━━━━━ DATA FOR PROCESSING ━━━━━

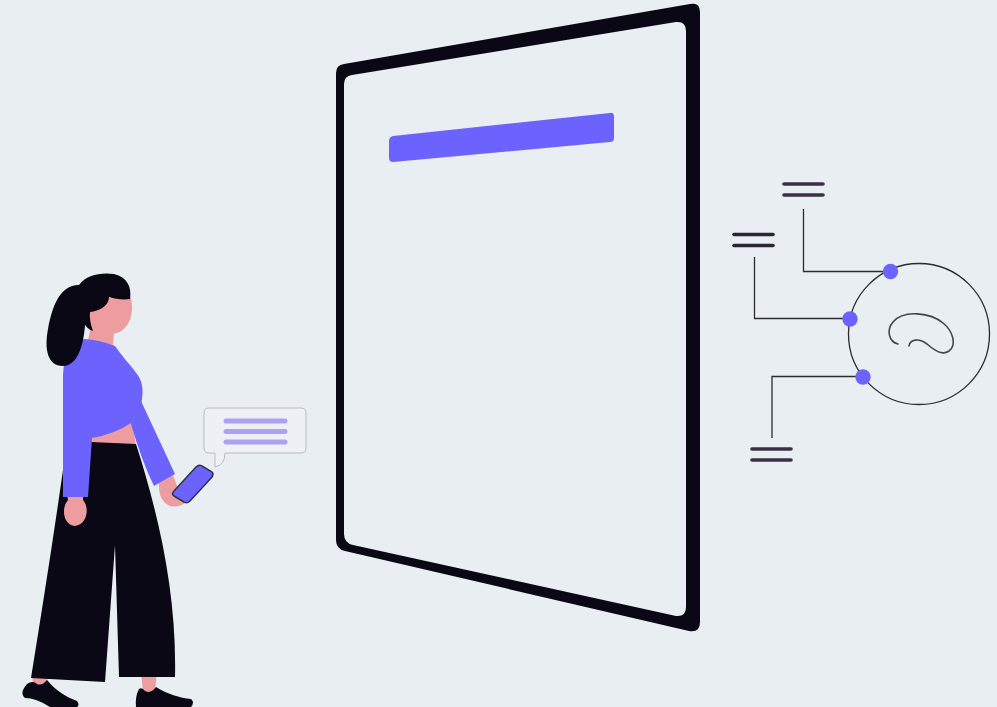
<!DOCTYPE html>
<html lang="en">
<head>
<meta charset="utf-8">
<title>Woman with phone and large screen</title>
<style>
:root {
  --paper: #e8eef2;
  --ink: #090814;
  --violet: #6c63ff;
  --lilac: #aaa3f4;
  --skin: #ed9da0;
  --plum: #3d3046;
  --line: #2b2b33;
}
html, body { margin: 0; height: 100%; overflow: hidden; background: var(--paper); }
svg { display: block; width: 997px; height: 707px; }
.paper { fill: var(--paper); }
.ink { fill: var(--ink); }
.violet { fill: var(--violet); }
.skin { fill: var(--skin); }
.connector { fill: none; stroke: var(--line); stroke-width: 1.3; }
.scribble { fill: none; stroke: #45454b; stroke-width: 1.6; stroke-linecap: round; }
.label { stroke: var(--plum); stroke-width: 3.6; stroke-linecap: round; }
.label-dark { stroke: #2a2733; }
.bubble { fill: #edf1f5; stroke: #b9bcc2; stroke-width: 1; }
.message { stroke: var(--lilac); stroke-width: 5; stroke-linecap: round; }
</style>
</head>
<body>
<svg viewBox="0 0 997 707" role="img" aria-label="A woman holding a phone walks towards a large screen with connected labels">
  <defs>
    <g id="label-lines">
      <line x1="2" y1="2" x2="41" y2="2"/>
      <line x1="2" y1="13" x2="41" y2="13"/>
    </g>
  </defs>
  <rect class="paper" width="997" height="707"/>

  <g id="screen">
    <path class="ink" d="M344 64 L690 4 Q700 2 700 12 V622 Q700 633 689 631 L345 551 Q336 549 336 540 V73 Q336 65 344 64Z"/>
    <path class="paper" d="M352 75 L676 22 Q686 21 686 31 V607 Q686 617 676 616 L353 545 Q344 543 344 534 V84 Q344 76 352 75Z"/>
    <path class="violet" d="M393 136 L610 113 Q614 112 614 117 V138 Q614 142 610 142 L393 162 Q389 162 389 158 V141 Q389 137 393 136Z"/>
  </g>

  <g id="diagram">
    <circle class="connector" cx="919" cy="334" r="70.5"/>
    <path class="connector" d="M803.500 209 V271.500 H890 M754.500 257 V318.500 H850 M772 438 V376.500 H863"/>
    <path class="scribble" d="M898 344 C889 342 886 330 893 322 C904 309 931 313 943 323 C953 331 957 345 949 351 C942 356 934 350 927 344 C919 338 910 339 909 346"/>
    <g class="violet">
      <circle cx="890.500" cy="271.500" r="7.700"/>
      <circle cx="850" cy="319" r="7.700"/>
      <circle cx="863" cy="377" r="7.700"/>
    </g>
    <use class="label" href="#label-lines" x="782" y="182"/>
    <use class="label label-dark" href="#label-lines" x="732" y="232.500"/>
    <use class="label" href="#label-lines" x="750" y="447"/>
  </g>

  <g id="speech-bubble">
    <path class="bubble" d="M209 408 H301 Q306 408 306 413 V448 Q306 453 301 453 H225 Q225 465 215 467 V453 H209 Q204 453 204 448 V413 Q204 408 209 408Z"/>
    <path class="message" d="M226 421 H285 M226 431.500 H285 M226 442 H285"/>
  </g>

  <g id="woman">
    <g id="feet">
      <path class="skin" d="M32 674 H49 L46 685 H33Z M141 672 H157 L155 692 H143Z"/>
      <path class="ink" d="M27 684 Q33 680 37 684 Q42 686 47 680 C55 690 66 697 77 701 Q80 705 77 707 H50 Q36 698 25 698 Q19 693 27 684Z"/>
      <path class="ink" d="M139 689 Q142 687 145 691 Q151 694 156 687 C167 694 180 698 191 699 Q195 702 191 707 H136 Q135 696 139 689Z"/>
    </g>
    <path id="waist" class="skin" d="M92 428 L132 418 L136 446 H90Z"/>
    <path id="trousers" class="ink" d="M91 442 L136 444 C157 510 177 590 175 677 H119 L115 545 L105 682 L31 678 C42 610 53 540 63 470Z"/>
    <path id="near-hand" class="skin" d="M67 494 H83 V500 C90 508 87 525 75 526 C63 525 61 508 68 500Z"/>
    <path id="far-hand" class="skin" d="M159 483 L173 475 L177 486 L186 502 Q179 508 170 506 Q158 501 159 483Z"/>
    <path id="neck" class="skin" d="M92 322 L114 328 L113 346 L88 340Z"/>
    <path id="far-sleeve" class="violet" d="M129 416 L141 401 L175 474 L154 486Q142 462 131 424Z"/>
    <path id="jumper" class="violet" d="M84 339 Q100 340 115 346 C123 358 132 366 139 377 Q144 386 142 399 Q141 414 131 423 Q115 434 92 438 L88 497 H63 V375 Q64 346 84 339Z"/>
    <g id="head">
      <path class="skin" d="M91 300 L130 295 C136 314 128 333 112 334 C100 335 90 328 89 318Z"/>
      <path class="ink" d="M79 285 C86 275 101 272 114 274 C127 277 132 287 130 299 C123 300 115 299 109 297 C109 306 99 311 90 312 Q89 320 93 331 Q89 330 85 325 C84 341 79 366 63 366 C48 366 44 350 48 329 C52 308 59 285 79 285Z"/>
    </g>
    <path id="phone" d="M174 491 L196 467 Q199 464 202 466 L212 472 Q214 474 212 477 L190 501 Q187 504 184 502 L174 496 Q171 494 174 491Z" fill="#6c63ff" stroke="#303047" stroke-width="1.500"/>
  </g>
</svg>
</body>
</html>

━━━━━

→ TASK GOAL:
Locate and copy each line in the data above that includes the word "label".

→ YOUR RESPONSE:
.label { stroke: var(--plum); stroke-width: 3.6; stroke-linecap: round; }
.label-dark { stroke: #2a2733; }
<svg viewBox="0 0 997 707" role="img" aria-label="A woman holding a phone walks towards a large screen with connected labels">
    <g id="label-lines">
    <use class="label" href="#label-lines" x="782" y="182"/>
    <use class="label label-dark" href="#label-lines" x="732" y="232.500"/>
    <use class="label" href="#label-lines" x="750" y="447"/>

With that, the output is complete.